Output the records precisely as they stand. Pictures are to be skipped.
** Opening Data to examine block **
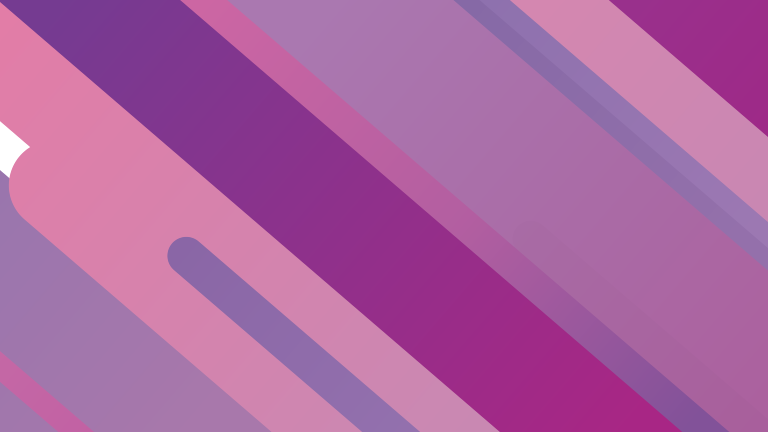
Write a Shadertoy shader that draws this background.

```glsl
// Diagonal bands and rounded bars in pink, violet and lavender gradients.

const float SLOPE = 0.7104; // downward tilt of every band, in radians

// Coverage of a shape from its signed distance, softened over one pixel
float cover(float dist, float pixel) {
    return 1.0 - smoothstep(-0.6 * pixel, 0.6 * pixel, dist);
}

// Band across the whole canvas, between two offsets
float bandDist(float across, float low, float high) {
    return abs(across - 0.5 * (low + high)) - 0.5 * (high - low);
}

// Endless bar with one round end at start (along, across)
float barDist(vec2 q, vec2 start, float radius) {
    vec2 d = q - start;
    return length(vec2(min(d.x, 0.0), d.y)) - radius;
}

// Gradient running along the bands
vec3 ramp(float along, float from, float to, vec3 a, vec3 b) {
    return mix(a, b, clamp((along - from) / (to - from), 0.0, 1.0));
}

void mainImage(out vec4 fragColor, in vec2 fragCoord) {
    float pixel = 1.0 / iResolution.y;
    vec2 p = fragCoord * pixel;

    // Rotated frame: x runs down the bands, y runs across them
    float c = cos(SLOPE), s = sin(SLOPE);
    vec2 q = vec2(c * p.x - s * p.y, s * p.x + c * p.y);
    float along = q.x, across = q.y;

    // Gradients
    vec3 leftLavender = ramp(along, -0.40, 0.35, vec3(0.60, 0.46, 0.68), vec3(0.66, 0.47, 0.67));
    vec3 cornerPink = ramp(along, -0.15, 0.17, vec3(0.77, 0.41, 0.65), vec3(0.76, 0.38, 0.64));
    vec3 softPink = ramp(along, -0.60, 0.80, vec3(0.885, 0.49, 0.655), vec3(0.79, 0.535, 0.70));
    vec3 barBlue = ramp(along, 0.03, 0.70, vec3(0.54, 0.40, 0.65), vec3(0.575, 0.44, 0.68));
    vec3 violet = ramp(along, -0.53, 1.10, vec3(0.46, 0.23, 0.57), vec3(0.66, 0.15, 0.52));
    vec3 rosePlum = ramp(along, -0.29, 0.50, vec3(0.80, 0.40, 0.64), vec3(0.70, 0.37, 0.63));
    rosePlum = ramp(along, 0.50, 1.20, rosePlum, vec3(0.51, 0.32, 0.60));
    vec3 lavender = ramp(along, -0.06, 1.30, vec3(0.665, 0.47, 0.69), vec3(0.67, 0.38, 0.62));
    vec3 stripBlue = ramp(along, 0.10, 1.00, vec3(0.54, 0.43, 0.67), vec3(0.60, 0.46, 0.69));
    vec3 rightPink = ramp(along, 0.33, 0.97, vec3(0.83, 0.53, 0.69), vec3(0.79, 0.53, 0.70));
    vec3 magenta = ramp(along, 0.45, 0.90, vec3(0.60, 0.19, 0.55), vec3(0.62, 0.16, 0.53));

    // Lower left: lavender field, corner stripe and white gap
    vec3 color = leftLavender;
    color = mix(color, cornerPink, cover(bandDist(across, 0.088, 0.142), pixel));
    color = mix(color, vec3(1.0), cover(0.4597 - across, pixel));

    // Pink band joined to a wide rounded bar, with a thin blue bar on top
    float pinkShape = min(bandDist(across, 0.5455, 0.80), barDist(q, vec2(-0.278, 0.514), 0.104));
    color = mix(color, softPink, cover(pinkShape, pixel));
    color = mix(color, barBlue, cover(barDist(q, vec2(0.061, 0.5905), 0.0438), pixel));

    // Central violet band and the fields above it, each covering the last
    color = mix(color, violet, cover(0.7546 - across, pixel));
    color = mix(color, rosePlum, cover(1.030 - across, pixel));
    color = mix(color, lavender, cover(1.101 - across, pixel));
    float faintBar = max(barDist(q, vec2(0.64, 1.14), 0.042), 1.101 - across);
    color *= 1.0 - 0.015 * cover(faintBar, pixel);

    // Upper right: two-tone blue strip, pink band and magenta corner
    color = mix(color, stripBlue - 0.02, cover(1.4425 - across, pixel));
    color = mix(color, stripBlue + 0.01, cover(1.482 - across, pixel));
    color = mix(color, rightPink, cover(1.5277 - across, pixel));
    color = mix(color, magenta, cover(1.677 - across, pixel));

    fragColor = vec4(color, 1.0);
}
```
** Closing Data to examine block **
=== Solution ===
Write a Shadertoy shader that draws this background.

```glsl
// Diagonal bands and rounded bars in pink, violet and lavender gradients.

const float SLOPE = 0.7104; // downward tilt of every band, in radians

// Coverage of a shape from its signed distance, softened over one pixel
float cover(float dist, float pixel) {
    return 1.0 - smoothstep(-0.6 * pixel, 0.6 * pixel, dist);
}

// Band across the whole canvas, between two offsets
float bandDist(float across, float low, float high) {
    return abs(across - 0.5 * (low + high)) - 0.5 * (high - low);
}

// Endless bar with one round end at start (along, across)
float barDist(vec2 q, vec2 start, float radius) {
    vec2 d = q - start;
    return length(vec2(min(d.x, 0.0), d.y)) - radius;
}

// Gradient running along the bands
vec3 ramp(float along, float from, float to, vec3 a, vec3 b) {
    return mix(a, b, clamp((along - from) / (to - from), 0.0, 1.0));
}

void mainImage(out vec4 fragColor, in vec2 fragCoord) {
    float pixel = 1.0 / iResolution.y;
    vec2 p = fragCoord * pixel;

    // Rotated frame: x runs down the bands, y runs across them
    float c = cos(SLOPE), s = sin(SLOPE);
    vec2 q = vec2(c * p.x - s * p.y, s * p.x + c * p.y);
    float along = q.x, across = q.y;

    // Gradients
    vec3 leftLavender = ramp(along, -0.40, 0.35, vec3(0.60, 0.46, 0.68), vec3(0.66, 0.47, 0.67));
    vec3 cornerPink = ramp(along, -0.15, 0.17, vec3(0.77, 0.41, 0.65), vec3(0.76, 0.38, 0.64));
    vec3 softPink = ramp(along, -0.60, 0.80, vec3(0.885, 0.49, 0.655), vec3(0.79, 0.535, 0.70));
    vec3 barBlue = ramp(along, 0.03, 0.70, vec3(0.54, 0.40, 0.65), vec3(0.575, 0.44, 0.68));
    vec3 violet = ramp(along, -0.53, 1.10, vec3(0.46, 0.23, 0.57), vec3(0.66, 0.15, 0.52));
    vec3 rosePlum = ramp(along, -0.29, 0.50, vec3(0.80, 0.40, 0.64), vec3(0.70, 0.37, 0.63));
    rosePlum = ramp(along, 0.50, 1.20, rosePlum, vec3(0.51, 0.32, 0.60));
    vec3 lavender = ramp(along, -0.06, 1.30, vec3(0.665, 0.47, 0.69), vec3(0.67, 0.38, 0.62));
    vec3 stripBlue = ramp(along, 0.10, 1.00, vec3(0.54, 0.43, 0.67), vec3(0.60, 0.46, 0.69));
    vec3 rightPink = ramp(along, 0.33, 0.97, vec3(0.83, 0.53, 0.69), vec3(0.79, 0.53, 0.70));
    vec3 magenta = ramp(along, 0.45, 0.90, vec3(0.60, 0.19, 0.55), vec3(0.62, 0.16, 0.53));

    // Lower left: lavender field, corner stripe and white gap
    vec3 color = leftLavender;
    color = mix(color, cornerPink, cover(bandDist(across, 0.088, 0.142), pixel));
    color = mix(color, vec3(1.0), cover(0.4597 - across, pixel));

    // Pink band joined to a wide rounded bar, with a thin blue bar on top
    float pinkShape = min(bandDist(across, 0.5455, 0.80), barDist(q, vec2(-0.278, 0.514), 0.104));
    color = mix(color, softPink, cover(pinkShape, pixel));
    color = mix(color, barBlue, cover(barDist(q, vec2(0.061, 0.5905), 0.0438), pixel));

    // Central violet band and the fields above it, each covering the last
    color = mix(color, violet, cover(0.7546 - across, pixel));
    color = mix(color, rosePlum, cover(1.030 - across, pixel));
    color = mix(color, lavender, cover(1.101 - across, pixel));
    float faintBar = max(barDist(q, vec2(0.64, 1.14), 0.042), 1.101 - across);
    color *= 1.0 - 0.015 * cover(faintBar, pixel);

    // Upper right: two-tone blue strip, pink band and magenta corner
    color = mix(color, stripBlue - 0.02, cover(1.4425 - across, pixel));
    color = mix(color, stripBlue + 0.01, cover(1.482 - across, pixel));
    color = mix(color, rightPink, cover(1.5277 - across, pixel));
    color = mix(color, magenta, cover(1.677 - across, pixel));

    fragColor = vec4(color, 1.0);
}
```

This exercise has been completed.